Scottish academics among global critics of FT series on Corbyn agenda
Dozens of global economists, academics and civil society leaders, including two Scottish university professors, have written to the Financial Times to criticise its recent series on the Labour Party’s economic agenda.
Christine Cooper, professor of accounting at the University of Edinburgh, and Felix FitzRoy, emeritus professor of economics at the University of St Andrews, are among the 82 signatories to the letter, which says that the series “fails to appreciate the severity of the UK’s current economic condition, and reproduces a number of misconceptions”.
The other signatories include senior economists such as David Blanchflower, professor of economics at Dartmouth College, who previously sat on the Monetary Policy Committee of the Bank of England, and Thomas Piketty, professor at the Paris School of Economics and EHESS, who authored the 2013 best-seller Capital in the Twenty-First Century.
In The Corbyn Revolution, FT examined how what impact a Labour government under Jeremy Corbyn would have on the British economy, particularly through proposals to transform company ownership and the tax system – some of which were developed since the party’s last manifesto.
In their letter, the global critics said the piece on spending “implies that Labour’s proposals are unaffordable”, but that it was based on analysis from the Office for Budget Responsibility (OBR) which “ignores the impact of public spending on growth, and thus on tax receipts”.
They wrote: “As senior IMF economists have noted in their critique of austerity, this relationship is critical. Today the government can borrow at negative real interest rates: many pressing infrastructure, education and environment projects offer returns well above zero and can therefore generate higher future tax receipts, supporting not detracting from fiscal sustainability. Taxation levels in the UK remain lower than in most European countries.”

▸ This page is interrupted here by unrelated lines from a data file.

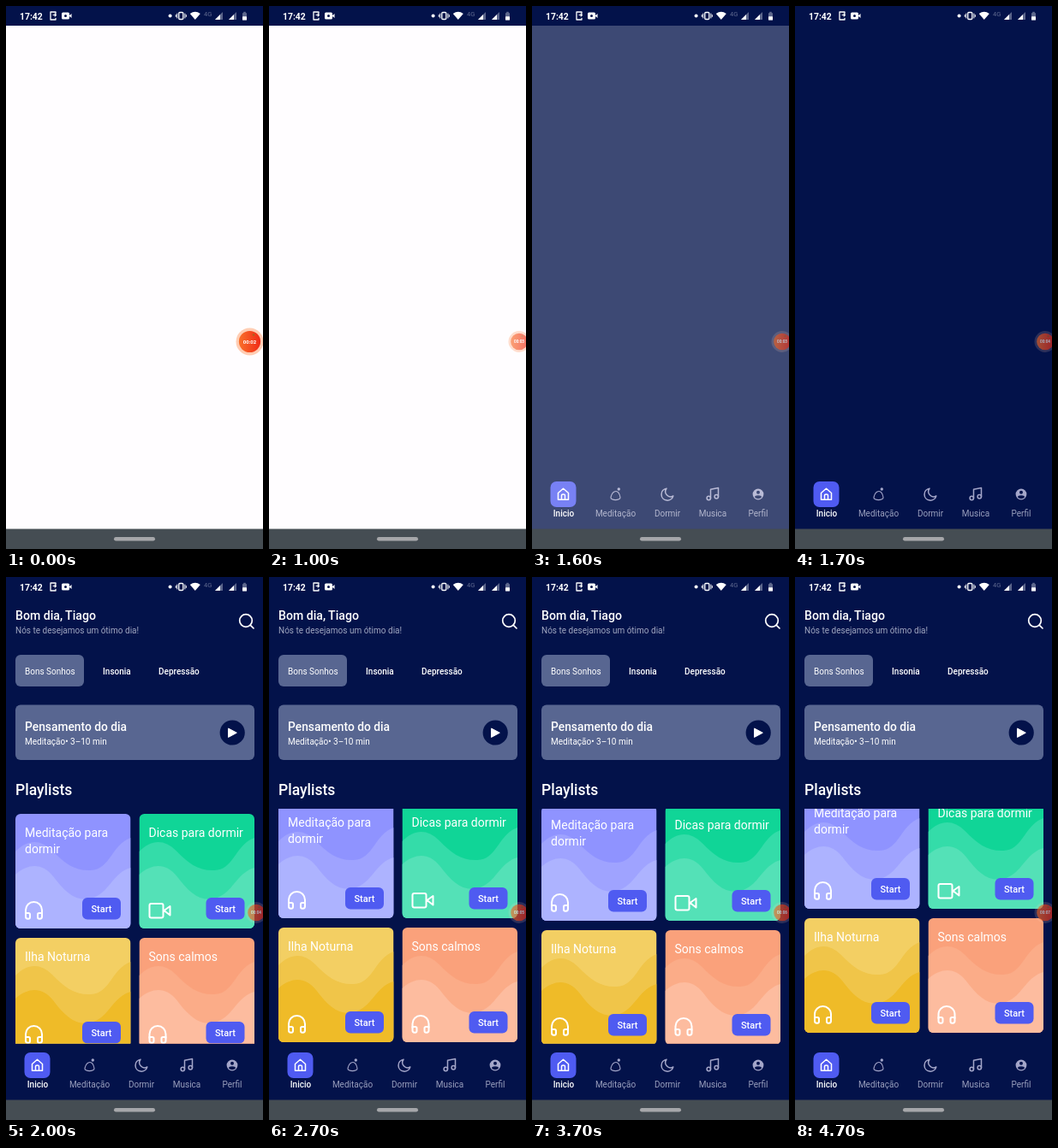
Write an HTML page that moves like this. It is 300x635 px and loops after 5100 ms.

```html
<!DOCTYPE html>
<html lang="pt">
<head>
<meta charset="utf-8">
<title>Meditação</title>
<style>
html, body { margin: 0; width: 100%; height: 100%; overflow: hidden; background: #03124a; }
svg { display: block; width: 300px; height: 635px; }
text { font-family: Roboto, "Liberation Sans", sans-serif; }
</style>
</head>
<body>
<svg id="stage" viewBox="0 0 300 635" width="300" height="635"></svg>
<script>
const NAVY = '#03124a', PANEL = '#586691', BLUE = '#4f5bf1', MUTED = '#a4a6c9';
const LOOP = 5100, STEP = 100;

const text = (x, y, size, str, fill = '#fff', extra = '') =>
  `<text x="${x}" y="${y}" font-size="${size}" fill="${fill}" ${extra}>${str}</text>`;
const rect = (x, y, w, h, fill, r = 0, extra = '') =>
  `<rect x="${x}" y="${y}" width="${w}" height="${h}" rx="${r}" fill="${fill}" ${extra}/>`;
const circle = (x, y, r, fill, extra = '') =>
  `<circle cx="${x}" cy="${y}" r="${r}" fill="${fill}" ${extra}/>`;
const shape = (d, fill, extra = '') => `<path d="${d}" fill="${fill}" ${extra}/>`;
const line = (d, color, width) =>
  `<path d="${d}" fill="none" stroke="${color}" stroke-width="${width}" stroke-linecap="round" stroke-linejoin="round"/>`;
const MEDIUM = 'font-weight="500"', MID = 'text-anchor="middle"';

const headphones = line('M1 15V10.5a9.5 9.5 0 0 1 19 0V15', '#fff', 2) +
  line('M1 14h3.2q1.8 0 1.8 1.8v3q0 1.9-1.9 1.9H3.400q-2.400 0-2.400-2.400zM20 14h-3.200q-1.800 0-1.800 1.800v3q0 1.900 1.900 1.900h.7q2.400 0 2.400-2.400z', '#fff', 2);
const camera = line('M3 3h12q2 0 2 2v12.500q0 2-2 2H3q-2 0-2-2V5q0-2 2-2zM18 11l7-5v10.500z', '#fff', 2);

function card(x, y, title, colors, icon) {
  const [top, mid, low] = colors;
  return `<g transform="translate(${x} ${y})"><g clip-path="url(#cardClip)">` +
    rect(0, 0, 134.5, 134, top) +
    shape('M0 44C14 30 29 29 43 43C57 58 70 67 88 66C111 65 112 36 134.500 28V134H0Z', mid) +
    shape('M0 71C16 57 32 58 44 73C58 92 71 103 88 99C109 94 113 69 134.500 63V134H0Z', low) + '</g>' +
    title.map((s, i) => text(11, 26.5 + 19 * i, 14, s)).join('') +
    `<g transform="translate(11 102)">${icon}</g>` +
    rect(78, 98, 45, 25.5, BLUE, 6) +
    text(100.5, 114.8, 11, 'Start', '#fff', MEDIUM + ' ' + MID) + '</g>';
}

const defs = `<defs>
  <clipPath id="cardClip"><rect width="134.5" height="134" rx="6"/></clipPath>
  <clipPath id="listClip"><rect y="271" width="300" height="274.500"/></clipPath>
  <linearGradient id="hot"><stop stop-color="#f9702a"/><stop offset="1" stop-color="#f02a17"/></linearGradient>
</defs>`;

const header =
  text(11, 49.5, 14.1, 'Bom dia, Tiago', '#fff', MEDIUM) +
  text(11, 66, 10, 'Nós te desejamos um ótimo dia!', '#a0a6c0') +
  `<circle cx="280" cy="51" r="7.300" fill="none" stroke="#fff" stroke-width="1.700"/>` +
  line('M285.300 56.300L289 60', '#fff', 1.7) +
  rect(11, 91, 80, 37, PANEL, 6) +
  text(22, 113.6, 10, 'Bons Sonhos') +
  text(113, 113.6, 10, 'Insonia', '#fff', MEDIUM) +
  text(178, 113.6, 10, 'Depressão', '#fff', MEDIUM) +
  rect(11, 149.5, 279, 64.5, PANEL, 6) +
  text(22, 179.6, 13.8, 'Pensamento do dia', '#fff', MEDIUM) +
  text(22, 196, 10, 'Meditação• 3–10 min') +
  circle(264.2, 182, 14.6, NAVY) +
  shape('M259.500 177v10.400l9.800-5.200z', '#fff', 'stroke="#fff" stroke-linejoin="round"') +
  text(11, 255, 17.5, 'Playlists', '#fff', MEDIUM);

const cards =
  card(11, 277, ['Meditação para', 'dormir'], ['#8f93ff', '#9fa3ff', '#adb3ff'], headphones) +
  card(155.5, 277, ['Dicas para dormir'], ['#10d597', '#34dca9', '#54e1b7'], camera) +
  card(11, 422, ['Ilha Noturna'], ['#f3cf63', '#f0c549', '#efbb28'], headphones) +
  card(155.5, 422, ['Sons calmos'], ['#faa17b', '#fbac88', '#fdbc9f'], headphones);

const tabs =
  rect(21.5, 556, 30, 30, BLUE, 7) +
  line('M30.500 569.500l6-5.200l6 5.200v7.700h-12zM34.500 577v-4.500q0-1.500 2-1.500t2 1.500v4.500', '#fff', 1.5) +
  line('M92 574.500c1-4 3.200-7 6-7s4.300 3.500 5 7c.6 4.200-11.800 4.200-11 0z', MUTED, 1.1) +
  circle(101.3, 565, 1.7, MUTED) +
  line('M157 564.200a7 7 0 1 0 7.800 8.800a6 6 0 0 1-7.800-8.800z', MUTED, 1.5) +
  line('M208.500 575.500v-10.300l9-1.700v10.300', MUTED, 1.5) +
  `<g fill="none" stroke="${MUTED}" stroke-width="1.500"><circle cx="206.300" cy="575.500" r="2.200"/><circle cx="215.300" cy="573.800" r="2.200"/></g>` +
  circle(264, 571, 6.4, MUTED) + circle(264, 568.8, 2, NAVY) +
  shape('M260 574.500q0-2.300 4-2.300t4 2.300q-1.500 1.800-4 1.800t-4-1.800z', NAVY) +
  [['Inicio', 37], ['Meditação', 97.5], ['Dormir', 158], ['Musica', 211], ['Perfil', 264]]
    .map(([s, x], i) => text(x, 597.4, 10, s, i ? '#9a9fbd' : '#fff', MID + (i ? '' : ' ' + MEDIUM))).join('');

const signal = x =>
  shape(`M${x} 16h9V7z`, '#5d678c') + shape(`M${x} 16h6V10z`, '#fff');
const statusBar = rect(0, 0, 300, 23, NAVY) +
  text(16, 15.6, 10.4, '17:42', '#fff', 'font-weight="700"') +
  line('M58 8.500V7h-6v9h6v-1.500', '#fff', 1.3) +
  line('M55 10.500h3.500M57 9l1.500 1.500L57 12', '#fff', 1.1) +
  rect(65, 7.5, 9, 8, '#fff', 1.5) + shape('M73.500 11.500l3-2.500v5z', '#fff') +
  circle(69.5, 11.5, 1.5, NAVY) +
  circle(191.6, 11.5, 2, '#fff') +
  rect(201.8, 7.5, 5, 8, 'none', 1, 'stroke="#fff" stroke-width="1.300"') +
  line('M199.800 9v5M208.900 9v5M198.300 10.500v2M210.300 10.500v2', '#fff', 1) +
  shape('M214.800 9q6-4.500 12 0l-6 7z', '#fff') +
  text(231, 12.3, 7.5, '4G', '#626b91') + signal(244) + signal(260) +
  rect(276, 8, 5, 8.5, '#5d678c', .7) + rect(277.2, 6.8, 2.6, 1.5, '#5d678c') +
  rect(276, 12.3, 5, 4.2, '#fff', .5);

const navBar = rect(0, 611.5, 300, 24, '#454d53') + rect(126, 621, 48, 4.6, '#a6a7aa', 2.3);

const recorder = `<g id="rec">` + circle(0, 0, 16, '#ffcdb4', 'id="ring"') +
  circle(0, 0, 12.6, 'url(#hot)') + circle(4.5, -8, 1.3, '#a8641f') +
  `<text id="clock" y="2.500" font-size="6" font-weight="700" fill="#fff" text-anchor="middle"></text></g>`;

const stage = document.getElementById('stage');
stage.innerHTML = defs + rect(0, 0, 300, 635, NAVY) +
  `<g id="home">${header}<g clip-path="url(#listClip)"><g id="list">${cards}</g></g></g>` +
  tabs + rect(0, 23, 300, 589, '#fffdff', 0, 'id="veil"') + statusBar + navBar + recorder;

const el = {};
for (const id of ['home', 'list', 'veil', 'rec', 'ring', 'clock']) el[id] = document.getElementById(id);

// [start time, value] pairs, each held until the next one
const veilKeys = [[0, 1], [1500, .6], [1600, .23], [1700, 0]];
const scrollKeys = [[0, 0], [2700, 12], [3100, 23], [3700, 9], [4100, 2], [4200, 0], [4700, 23]];
const held = (keys, t) => keys.reduce((v, [at, next]) => t >= at ? next : v, 0);
const ramp = (t, from, to) => Math.min(1, Math.max(0, (t - from) / (to - from)));
const ease = p => p * p * (3 - 2 * p);

function draw(ms) {
  const t = Math.floor((ms % LOOP) / STEP) * STEP;
  const slide = ease(ramp(t, 0, 600)), fade = ramp(t, 600, 1000);
  el.home.setAttribute('visibility', t >= 2000 ? 'visible' : 'hidden');
  el.veil.setAttribute('opacity', held(veilKeys, t));
  el.list.setAttribute('transform', `translate(0 ${-held(scrollKeys, t)})`);
  el.rec.setAttribute('transform', `translate(${284.5 + 7.5 * slide} 392.500) scale(${1 - .22 * slide})`);
  el.rec.setAttribute('opacity', 1 - .35 * fade);
  el.ring.setAttribute('opacity', t < 1500 ? 1 : .25);
  el.clock.textContent = '00:0' + (2 + Math.floor((t + 300) / 1000));
}

const start = performance.now();
function tick() {
  draw(performance.now() - start);
  requestAnimationFrame(tick);
}
tick();
</script>
</body>
</html>
```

In another piece, FT said a Labour government would “confiscate about £300bn of shares in 7,000 large companies and hand them to workers in one of the biggest state raids on the private sector to take place in a western democracy”.
However, the critics said it is “a category error” to suggest that the government would confiscate shares, as the proposal “neither reduces the book value of corporate entities, nor requires them to pay cash out”. The plan to require companies to issue new shares and give them to a mutual fund would mirror “the accepted practice of issuing shares for executive compensation”, they said.
The letter concludes: “The UK’s economic model has failed before. In both the 1940s and 1980s, major policy changes were made in response. At first seen as overly radical, they were later accepted across the political spectrum.
“Since 2008 the UK economy has again been failing, with today’s political crisis one of the consequences. This is precisely the time when bold ideas are needed from all political parties.”